Jonah Goldberg explains why Charlie Sheen was the Man of the Year. It seems that 2011 was the year in which those who are losers pretended to be winners.
Speaking of protest, consider the Occupy Wall Street movement. Not since the Hebrews killed themselves at Masada has there been a group that more obviously won by losing. Of course, the Jews at Masada were freedom fighters battling Roman imperialism. The Occupy Wall Streeters think they’re fighting imperialism when they throw a tantrum about having to pay their debts.
The Occupy movement’s meager tangible accomplishments (We recycled our own urine!) are inversely correlated with their lavish press coverage. The protesters were named Time magazine’s person of the year. Though in fairness, Time diluted its sycophancy by including the Arab Spring protesters who’ve (so far) ushered in a glorious new era of Islamism in places such as Egypt. Winning!
(Though perhaps not as clear cut a “win” as President Obama’s decision to declare political victory and pull our troops out of Iraq prematurely, so we can lose a war we sacrificed so much to win.)
Peggy Noonan makes several good points today such as that the rise of Newt Gingrich worked out to make Romney a better candidate. And she deplores the trend of people, like Herman Cain or maybe Michele Bachmann and others, who run for the presidency not because they think they have a serious shot at it but who are seeking an increase in their name recognition or getting a cable TV contract or sell a book. Now with the debates and TV appearances becoming the primary tool in running for office, it takes a lot less money to get your name out there. Expect to see more of this.
The Hill reports that, despite GOP efforts to block funding for the enforcement of the ban on regular incandescent light bulbs, experts think that the companies will still obey the law.

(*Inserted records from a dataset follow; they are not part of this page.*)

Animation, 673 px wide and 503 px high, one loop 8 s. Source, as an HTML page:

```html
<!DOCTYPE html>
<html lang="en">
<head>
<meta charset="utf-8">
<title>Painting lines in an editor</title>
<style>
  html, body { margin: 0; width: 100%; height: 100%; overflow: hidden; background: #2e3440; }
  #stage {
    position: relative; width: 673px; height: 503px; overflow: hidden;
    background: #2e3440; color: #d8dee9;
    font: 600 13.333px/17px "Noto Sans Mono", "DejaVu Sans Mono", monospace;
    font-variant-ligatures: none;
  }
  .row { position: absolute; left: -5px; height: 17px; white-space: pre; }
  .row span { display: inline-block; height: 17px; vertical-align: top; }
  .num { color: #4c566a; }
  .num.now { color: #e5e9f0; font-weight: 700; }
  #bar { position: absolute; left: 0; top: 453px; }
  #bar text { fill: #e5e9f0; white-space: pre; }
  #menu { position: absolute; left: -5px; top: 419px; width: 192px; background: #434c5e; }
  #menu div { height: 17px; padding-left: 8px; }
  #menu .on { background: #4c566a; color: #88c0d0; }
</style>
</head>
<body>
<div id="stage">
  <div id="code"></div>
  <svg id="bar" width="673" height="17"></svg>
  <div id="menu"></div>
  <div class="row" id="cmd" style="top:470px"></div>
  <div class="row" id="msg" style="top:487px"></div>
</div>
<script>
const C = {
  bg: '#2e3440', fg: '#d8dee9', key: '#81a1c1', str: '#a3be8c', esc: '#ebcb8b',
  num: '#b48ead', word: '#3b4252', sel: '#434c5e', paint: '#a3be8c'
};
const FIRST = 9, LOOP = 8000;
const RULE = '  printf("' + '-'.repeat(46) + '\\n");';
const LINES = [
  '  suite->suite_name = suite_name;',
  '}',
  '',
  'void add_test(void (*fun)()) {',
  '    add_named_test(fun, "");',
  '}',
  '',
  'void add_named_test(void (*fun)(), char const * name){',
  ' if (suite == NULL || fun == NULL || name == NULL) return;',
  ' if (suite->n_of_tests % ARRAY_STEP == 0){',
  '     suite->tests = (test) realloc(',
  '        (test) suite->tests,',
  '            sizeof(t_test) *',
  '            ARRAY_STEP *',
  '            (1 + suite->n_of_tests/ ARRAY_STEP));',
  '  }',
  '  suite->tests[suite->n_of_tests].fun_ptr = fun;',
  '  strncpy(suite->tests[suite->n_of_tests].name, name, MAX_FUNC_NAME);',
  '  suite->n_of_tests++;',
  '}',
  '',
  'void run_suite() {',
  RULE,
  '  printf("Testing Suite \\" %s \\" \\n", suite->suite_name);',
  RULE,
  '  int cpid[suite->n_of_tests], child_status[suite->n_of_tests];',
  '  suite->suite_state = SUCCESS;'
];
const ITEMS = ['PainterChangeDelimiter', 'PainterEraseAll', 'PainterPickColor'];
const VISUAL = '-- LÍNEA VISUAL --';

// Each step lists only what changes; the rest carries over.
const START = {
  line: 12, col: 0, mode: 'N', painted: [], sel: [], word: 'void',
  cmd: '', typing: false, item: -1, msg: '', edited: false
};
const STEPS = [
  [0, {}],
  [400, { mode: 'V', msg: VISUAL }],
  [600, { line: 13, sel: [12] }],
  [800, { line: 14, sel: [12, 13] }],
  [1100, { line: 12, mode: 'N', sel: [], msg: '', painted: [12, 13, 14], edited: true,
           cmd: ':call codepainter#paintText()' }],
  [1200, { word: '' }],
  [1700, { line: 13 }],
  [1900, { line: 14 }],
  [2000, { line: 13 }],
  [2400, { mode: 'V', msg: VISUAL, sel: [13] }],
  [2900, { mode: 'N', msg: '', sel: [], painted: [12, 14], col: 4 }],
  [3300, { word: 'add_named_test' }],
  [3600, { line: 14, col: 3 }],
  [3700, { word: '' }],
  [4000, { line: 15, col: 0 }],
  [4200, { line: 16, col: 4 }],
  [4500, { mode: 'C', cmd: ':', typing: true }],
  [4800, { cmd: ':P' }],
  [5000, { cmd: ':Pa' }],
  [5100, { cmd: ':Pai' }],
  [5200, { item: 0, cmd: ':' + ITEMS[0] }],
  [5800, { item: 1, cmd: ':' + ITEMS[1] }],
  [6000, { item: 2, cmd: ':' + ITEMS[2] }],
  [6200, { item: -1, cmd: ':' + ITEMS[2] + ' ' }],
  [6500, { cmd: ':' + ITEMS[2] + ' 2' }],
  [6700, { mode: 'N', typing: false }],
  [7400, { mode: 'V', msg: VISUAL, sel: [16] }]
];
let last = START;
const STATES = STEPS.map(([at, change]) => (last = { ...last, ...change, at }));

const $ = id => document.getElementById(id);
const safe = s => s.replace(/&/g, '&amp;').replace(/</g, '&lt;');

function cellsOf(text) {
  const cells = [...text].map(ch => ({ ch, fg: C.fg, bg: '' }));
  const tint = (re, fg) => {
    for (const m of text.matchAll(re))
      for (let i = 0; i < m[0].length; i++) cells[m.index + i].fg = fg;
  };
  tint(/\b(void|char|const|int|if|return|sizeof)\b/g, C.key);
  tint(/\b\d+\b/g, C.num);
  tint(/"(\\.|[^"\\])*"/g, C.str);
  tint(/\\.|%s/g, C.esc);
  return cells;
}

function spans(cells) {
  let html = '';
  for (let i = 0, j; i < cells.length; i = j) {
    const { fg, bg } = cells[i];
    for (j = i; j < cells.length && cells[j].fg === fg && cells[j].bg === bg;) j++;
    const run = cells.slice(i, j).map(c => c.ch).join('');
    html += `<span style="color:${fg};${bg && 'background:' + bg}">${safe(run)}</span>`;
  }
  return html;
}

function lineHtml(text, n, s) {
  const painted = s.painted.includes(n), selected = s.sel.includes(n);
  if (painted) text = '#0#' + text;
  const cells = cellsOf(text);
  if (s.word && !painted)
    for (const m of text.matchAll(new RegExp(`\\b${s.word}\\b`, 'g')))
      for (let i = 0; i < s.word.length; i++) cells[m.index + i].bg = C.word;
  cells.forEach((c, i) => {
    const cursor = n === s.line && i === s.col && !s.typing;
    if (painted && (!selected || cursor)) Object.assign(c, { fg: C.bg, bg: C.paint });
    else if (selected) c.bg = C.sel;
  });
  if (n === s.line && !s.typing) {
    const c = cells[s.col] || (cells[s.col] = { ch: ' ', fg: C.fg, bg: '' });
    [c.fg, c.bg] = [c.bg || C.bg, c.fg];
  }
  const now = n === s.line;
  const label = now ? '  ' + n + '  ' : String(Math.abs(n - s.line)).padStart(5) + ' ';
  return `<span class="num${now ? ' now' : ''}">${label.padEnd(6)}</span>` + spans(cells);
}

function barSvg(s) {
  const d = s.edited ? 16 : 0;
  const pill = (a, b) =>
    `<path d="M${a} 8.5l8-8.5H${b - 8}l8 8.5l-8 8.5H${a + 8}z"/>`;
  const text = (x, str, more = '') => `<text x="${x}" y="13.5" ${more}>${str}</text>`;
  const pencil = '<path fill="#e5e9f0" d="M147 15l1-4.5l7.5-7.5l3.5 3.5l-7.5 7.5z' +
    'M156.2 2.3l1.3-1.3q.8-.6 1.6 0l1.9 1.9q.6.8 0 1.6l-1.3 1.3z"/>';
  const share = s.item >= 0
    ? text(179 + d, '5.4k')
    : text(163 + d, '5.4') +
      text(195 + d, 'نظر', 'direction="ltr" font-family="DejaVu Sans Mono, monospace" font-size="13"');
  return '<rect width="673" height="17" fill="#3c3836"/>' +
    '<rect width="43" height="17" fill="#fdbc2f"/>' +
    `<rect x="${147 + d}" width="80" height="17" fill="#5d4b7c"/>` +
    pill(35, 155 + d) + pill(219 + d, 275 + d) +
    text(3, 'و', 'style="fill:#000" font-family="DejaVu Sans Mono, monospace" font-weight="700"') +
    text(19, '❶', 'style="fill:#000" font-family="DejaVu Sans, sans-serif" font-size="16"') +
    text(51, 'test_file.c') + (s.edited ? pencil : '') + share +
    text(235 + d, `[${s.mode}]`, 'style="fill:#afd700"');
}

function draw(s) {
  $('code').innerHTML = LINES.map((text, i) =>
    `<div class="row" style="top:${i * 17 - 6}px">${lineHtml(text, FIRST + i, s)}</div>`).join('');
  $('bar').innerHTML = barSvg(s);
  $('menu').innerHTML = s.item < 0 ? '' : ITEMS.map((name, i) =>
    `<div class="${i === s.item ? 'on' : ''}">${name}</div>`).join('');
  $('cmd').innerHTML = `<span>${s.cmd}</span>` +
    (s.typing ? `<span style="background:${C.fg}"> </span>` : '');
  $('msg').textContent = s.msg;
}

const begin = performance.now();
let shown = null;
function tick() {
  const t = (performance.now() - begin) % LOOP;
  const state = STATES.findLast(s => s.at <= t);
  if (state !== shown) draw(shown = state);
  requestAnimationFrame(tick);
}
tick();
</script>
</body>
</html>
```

Barney Frank is still lying about his role in blocking regulation of Fannie and Freddie.
Here is Politico's top ten list of pundit mistakes this past year.